§ **ASSIGNED TASK**: Identify each line in the records below that contains the word "clamp", and copy it.

§ **THE DATA**:
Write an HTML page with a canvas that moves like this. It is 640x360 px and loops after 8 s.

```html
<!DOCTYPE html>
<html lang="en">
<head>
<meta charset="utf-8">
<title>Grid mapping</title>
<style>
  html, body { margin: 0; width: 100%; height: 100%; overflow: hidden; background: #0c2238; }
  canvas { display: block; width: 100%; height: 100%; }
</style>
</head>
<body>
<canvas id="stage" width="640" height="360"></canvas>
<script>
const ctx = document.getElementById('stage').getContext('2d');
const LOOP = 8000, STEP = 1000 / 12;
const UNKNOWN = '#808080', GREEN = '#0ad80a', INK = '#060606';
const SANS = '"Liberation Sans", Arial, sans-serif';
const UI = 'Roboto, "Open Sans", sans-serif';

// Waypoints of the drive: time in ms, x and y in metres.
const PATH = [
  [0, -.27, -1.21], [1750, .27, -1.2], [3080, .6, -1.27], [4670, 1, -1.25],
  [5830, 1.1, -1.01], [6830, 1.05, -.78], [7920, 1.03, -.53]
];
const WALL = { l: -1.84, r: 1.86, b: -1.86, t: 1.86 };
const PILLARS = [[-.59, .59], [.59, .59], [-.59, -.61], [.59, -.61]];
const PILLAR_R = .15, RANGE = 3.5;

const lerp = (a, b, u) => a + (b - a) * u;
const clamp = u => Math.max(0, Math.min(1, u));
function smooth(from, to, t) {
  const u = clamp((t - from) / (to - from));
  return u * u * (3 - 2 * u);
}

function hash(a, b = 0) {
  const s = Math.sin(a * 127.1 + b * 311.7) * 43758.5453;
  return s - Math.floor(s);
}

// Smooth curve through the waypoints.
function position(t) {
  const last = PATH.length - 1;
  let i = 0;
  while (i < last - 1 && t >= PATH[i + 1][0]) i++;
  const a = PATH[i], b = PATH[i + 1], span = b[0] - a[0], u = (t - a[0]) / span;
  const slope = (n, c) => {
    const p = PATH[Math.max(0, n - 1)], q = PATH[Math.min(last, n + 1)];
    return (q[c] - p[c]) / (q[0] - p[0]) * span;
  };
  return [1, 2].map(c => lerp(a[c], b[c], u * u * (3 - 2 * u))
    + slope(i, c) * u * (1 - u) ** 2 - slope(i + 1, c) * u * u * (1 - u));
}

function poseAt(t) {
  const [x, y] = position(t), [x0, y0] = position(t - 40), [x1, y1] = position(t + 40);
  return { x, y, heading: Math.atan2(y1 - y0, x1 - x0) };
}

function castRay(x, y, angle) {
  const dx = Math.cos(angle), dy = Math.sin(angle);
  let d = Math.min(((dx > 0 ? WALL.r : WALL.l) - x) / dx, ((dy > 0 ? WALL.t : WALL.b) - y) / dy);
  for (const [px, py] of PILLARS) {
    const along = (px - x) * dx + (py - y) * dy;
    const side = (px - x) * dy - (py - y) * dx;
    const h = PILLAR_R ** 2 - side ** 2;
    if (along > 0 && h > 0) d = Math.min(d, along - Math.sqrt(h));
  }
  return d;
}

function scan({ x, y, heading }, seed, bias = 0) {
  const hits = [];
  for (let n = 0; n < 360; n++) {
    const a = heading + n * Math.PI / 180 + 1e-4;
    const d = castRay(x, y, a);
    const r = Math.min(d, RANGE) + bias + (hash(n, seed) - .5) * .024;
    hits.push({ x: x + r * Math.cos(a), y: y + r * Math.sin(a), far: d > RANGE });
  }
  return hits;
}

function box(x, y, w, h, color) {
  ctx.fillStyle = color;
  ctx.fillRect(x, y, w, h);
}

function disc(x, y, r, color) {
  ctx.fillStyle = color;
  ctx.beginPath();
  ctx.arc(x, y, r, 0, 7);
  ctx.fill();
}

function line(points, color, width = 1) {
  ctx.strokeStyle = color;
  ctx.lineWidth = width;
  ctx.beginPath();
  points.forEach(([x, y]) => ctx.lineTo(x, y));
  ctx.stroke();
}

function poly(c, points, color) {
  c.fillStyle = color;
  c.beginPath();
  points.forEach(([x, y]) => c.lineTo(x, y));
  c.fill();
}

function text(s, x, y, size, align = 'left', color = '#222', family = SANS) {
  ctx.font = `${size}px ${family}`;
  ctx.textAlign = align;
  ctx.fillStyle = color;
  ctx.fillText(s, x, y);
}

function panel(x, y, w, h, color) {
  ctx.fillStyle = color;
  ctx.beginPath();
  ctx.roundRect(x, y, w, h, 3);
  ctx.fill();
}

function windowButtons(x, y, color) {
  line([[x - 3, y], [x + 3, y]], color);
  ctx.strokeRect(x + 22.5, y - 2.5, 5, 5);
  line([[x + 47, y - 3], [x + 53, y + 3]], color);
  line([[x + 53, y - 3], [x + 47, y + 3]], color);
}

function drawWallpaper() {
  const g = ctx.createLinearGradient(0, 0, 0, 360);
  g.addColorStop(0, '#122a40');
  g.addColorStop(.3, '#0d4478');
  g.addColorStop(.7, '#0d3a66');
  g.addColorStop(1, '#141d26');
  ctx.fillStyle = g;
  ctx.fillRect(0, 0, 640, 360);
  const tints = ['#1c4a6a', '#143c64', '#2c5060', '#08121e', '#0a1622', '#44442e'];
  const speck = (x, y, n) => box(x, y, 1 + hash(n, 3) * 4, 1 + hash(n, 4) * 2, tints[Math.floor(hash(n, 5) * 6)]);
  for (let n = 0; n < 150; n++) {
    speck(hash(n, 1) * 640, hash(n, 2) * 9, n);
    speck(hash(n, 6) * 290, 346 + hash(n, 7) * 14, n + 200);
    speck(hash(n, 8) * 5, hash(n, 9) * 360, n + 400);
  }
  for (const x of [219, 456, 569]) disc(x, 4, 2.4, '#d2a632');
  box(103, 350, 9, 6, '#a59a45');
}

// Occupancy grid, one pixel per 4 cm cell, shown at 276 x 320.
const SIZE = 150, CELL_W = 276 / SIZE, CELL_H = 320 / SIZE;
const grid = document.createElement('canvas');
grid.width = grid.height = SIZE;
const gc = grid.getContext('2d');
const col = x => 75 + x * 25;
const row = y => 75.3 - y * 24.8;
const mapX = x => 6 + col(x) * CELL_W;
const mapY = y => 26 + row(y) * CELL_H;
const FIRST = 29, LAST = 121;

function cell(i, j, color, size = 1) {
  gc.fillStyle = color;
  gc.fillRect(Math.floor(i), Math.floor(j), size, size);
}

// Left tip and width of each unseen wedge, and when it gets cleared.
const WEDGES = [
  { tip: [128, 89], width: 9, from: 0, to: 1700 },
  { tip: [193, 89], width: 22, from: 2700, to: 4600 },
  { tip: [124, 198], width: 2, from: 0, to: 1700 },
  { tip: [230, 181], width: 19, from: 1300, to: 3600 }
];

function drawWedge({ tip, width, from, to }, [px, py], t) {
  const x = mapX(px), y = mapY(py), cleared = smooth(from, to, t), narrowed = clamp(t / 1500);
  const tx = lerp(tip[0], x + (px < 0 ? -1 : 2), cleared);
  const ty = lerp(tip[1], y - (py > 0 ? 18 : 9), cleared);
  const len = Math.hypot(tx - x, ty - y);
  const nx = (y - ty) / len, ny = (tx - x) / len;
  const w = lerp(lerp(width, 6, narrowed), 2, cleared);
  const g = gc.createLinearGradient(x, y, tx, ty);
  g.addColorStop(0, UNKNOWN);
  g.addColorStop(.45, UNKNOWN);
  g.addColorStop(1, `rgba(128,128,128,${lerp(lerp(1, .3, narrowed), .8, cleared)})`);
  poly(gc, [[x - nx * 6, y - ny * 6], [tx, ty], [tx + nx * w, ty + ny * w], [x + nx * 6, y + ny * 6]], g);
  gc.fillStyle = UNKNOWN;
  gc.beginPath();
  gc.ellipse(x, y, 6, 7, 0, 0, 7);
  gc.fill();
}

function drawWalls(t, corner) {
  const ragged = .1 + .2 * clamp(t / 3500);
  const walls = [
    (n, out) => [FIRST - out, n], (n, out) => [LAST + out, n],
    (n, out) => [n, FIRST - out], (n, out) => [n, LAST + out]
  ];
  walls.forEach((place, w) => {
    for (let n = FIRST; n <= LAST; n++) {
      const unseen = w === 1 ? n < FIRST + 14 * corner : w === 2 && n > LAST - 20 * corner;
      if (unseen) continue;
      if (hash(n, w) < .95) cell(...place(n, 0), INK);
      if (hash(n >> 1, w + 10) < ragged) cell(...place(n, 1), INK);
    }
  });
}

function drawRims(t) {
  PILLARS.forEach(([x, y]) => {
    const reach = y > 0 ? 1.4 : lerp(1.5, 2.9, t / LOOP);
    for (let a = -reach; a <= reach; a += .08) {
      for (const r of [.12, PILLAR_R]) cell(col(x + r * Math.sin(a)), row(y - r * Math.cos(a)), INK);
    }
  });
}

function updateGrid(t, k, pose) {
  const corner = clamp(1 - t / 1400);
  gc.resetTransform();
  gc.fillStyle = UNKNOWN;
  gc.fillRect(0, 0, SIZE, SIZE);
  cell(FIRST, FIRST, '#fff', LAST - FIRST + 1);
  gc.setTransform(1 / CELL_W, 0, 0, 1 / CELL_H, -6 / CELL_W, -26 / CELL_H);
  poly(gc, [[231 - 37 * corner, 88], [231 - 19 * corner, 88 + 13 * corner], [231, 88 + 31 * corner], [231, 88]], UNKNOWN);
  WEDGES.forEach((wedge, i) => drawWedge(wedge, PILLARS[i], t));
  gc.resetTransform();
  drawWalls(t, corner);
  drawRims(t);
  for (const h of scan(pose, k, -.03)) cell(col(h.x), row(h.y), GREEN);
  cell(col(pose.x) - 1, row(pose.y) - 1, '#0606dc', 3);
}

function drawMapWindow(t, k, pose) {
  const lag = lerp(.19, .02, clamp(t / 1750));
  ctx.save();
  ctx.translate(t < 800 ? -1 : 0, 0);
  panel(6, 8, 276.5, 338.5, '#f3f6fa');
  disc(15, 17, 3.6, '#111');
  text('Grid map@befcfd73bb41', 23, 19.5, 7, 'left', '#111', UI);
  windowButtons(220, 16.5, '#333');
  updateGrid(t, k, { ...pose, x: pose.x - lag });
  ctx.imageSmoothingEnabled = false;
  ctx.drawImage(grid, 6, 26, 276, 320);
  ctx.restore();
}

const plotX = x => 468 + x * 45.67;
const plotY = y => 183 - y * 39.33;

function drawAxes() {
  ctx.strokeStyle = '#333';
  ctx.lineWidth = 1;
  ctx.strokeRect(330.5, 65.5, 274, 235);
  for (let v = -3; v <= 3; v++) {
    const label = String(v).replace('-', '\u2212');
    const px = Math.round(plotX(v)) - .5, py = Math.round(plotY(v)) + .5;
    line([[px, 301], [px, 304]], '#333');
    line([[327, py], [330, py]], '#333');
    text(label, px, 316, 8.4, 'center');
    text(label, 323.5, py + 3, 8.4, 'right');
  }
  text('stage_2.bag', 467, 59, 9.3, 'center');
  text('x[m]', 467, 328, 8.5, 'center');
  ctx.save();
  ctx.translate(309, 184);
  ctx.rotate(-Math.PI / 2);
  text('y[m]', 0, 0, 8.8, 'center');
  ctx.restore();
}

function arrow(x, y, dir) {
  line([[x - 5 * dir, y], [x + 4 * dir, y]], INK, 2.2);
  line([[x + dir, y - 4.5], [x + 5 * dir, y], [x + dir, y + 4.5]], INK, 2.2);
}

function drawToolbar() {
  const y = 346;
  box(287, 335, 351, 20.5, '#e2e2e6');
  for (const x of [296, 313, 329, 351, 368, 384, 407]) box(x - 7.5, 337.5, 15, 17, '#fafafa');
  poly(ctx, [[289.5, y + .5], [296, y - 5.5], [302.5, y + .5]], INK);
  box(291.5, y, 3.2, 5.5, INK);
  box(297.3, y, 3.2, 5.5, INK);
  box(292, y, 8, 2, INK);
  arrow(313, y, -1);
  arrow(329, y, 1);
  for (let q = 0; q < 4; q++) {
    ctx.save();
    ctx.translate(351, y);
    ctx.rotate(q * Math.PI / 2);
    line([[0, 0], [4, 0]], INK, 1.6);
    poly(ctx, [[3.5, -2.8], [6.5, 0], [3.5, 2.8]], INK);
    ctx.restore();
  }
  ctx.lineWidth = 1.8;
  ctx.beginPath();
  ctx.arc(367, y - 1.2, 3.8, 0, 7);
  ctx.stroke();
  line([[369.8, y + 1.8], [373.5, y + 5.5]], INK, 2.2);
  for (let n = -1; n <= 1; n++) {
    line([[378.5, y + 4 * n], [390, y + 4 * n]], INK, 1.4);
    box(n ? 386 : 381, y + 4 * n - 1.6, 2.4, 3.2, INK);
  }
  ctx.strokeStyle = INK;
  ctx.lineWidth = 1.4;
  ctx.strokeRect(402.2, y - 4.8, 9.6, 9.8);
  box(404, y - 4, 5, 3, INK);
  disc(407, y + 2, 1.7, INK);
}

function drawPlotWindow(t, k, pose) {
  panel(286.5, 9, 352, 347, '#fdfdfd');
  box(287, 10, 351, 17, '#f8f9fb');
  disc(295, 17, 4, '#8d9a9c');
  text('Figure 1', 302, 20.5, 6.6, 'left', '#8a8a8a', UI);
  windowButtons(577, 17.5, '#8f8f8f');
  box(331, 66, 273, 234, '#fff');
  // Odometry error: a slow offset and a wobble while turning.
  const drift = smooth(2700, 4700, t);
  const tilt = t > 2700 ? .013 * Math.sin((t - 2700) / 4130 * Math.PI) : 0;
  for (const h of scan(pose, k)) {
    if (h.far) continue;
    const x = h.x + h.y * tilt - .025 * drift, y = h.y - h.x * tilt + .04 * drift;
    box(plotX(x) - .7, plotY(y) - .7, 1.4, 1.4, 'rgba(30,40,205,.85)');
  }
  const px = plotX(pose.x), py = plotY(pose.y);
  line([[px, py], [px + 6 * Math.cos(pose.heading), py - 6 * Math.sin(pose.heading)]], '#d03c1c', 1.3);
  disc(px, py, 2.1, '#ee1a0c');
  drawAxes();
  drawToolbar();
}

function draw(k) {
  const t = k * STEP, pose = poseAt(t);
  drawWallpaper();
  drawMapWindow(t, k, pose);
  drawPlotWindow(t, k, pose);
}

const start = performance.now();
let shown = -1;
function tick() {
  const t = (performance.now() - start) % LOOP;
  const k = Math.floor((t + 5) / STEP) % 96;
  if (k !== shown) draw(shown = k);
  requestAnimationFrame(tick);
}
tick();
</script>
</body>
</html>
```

§ **RESPONSE BOX**:
const clamp = u => Math.max(0, Math.min(1, u));
  const u = clamp((t - from) / (to - from));
  const x = mapX(px), y = mapY(py), cleared = smooth(from, to, t), narrowed = clamp(t / 1500);
  const ragged = .1 + .2 * clamp(t / 3500);
  const corner = clamp(1 - t / 1400);
  const lag = lerp(.19, .02, clamp(t / 1750));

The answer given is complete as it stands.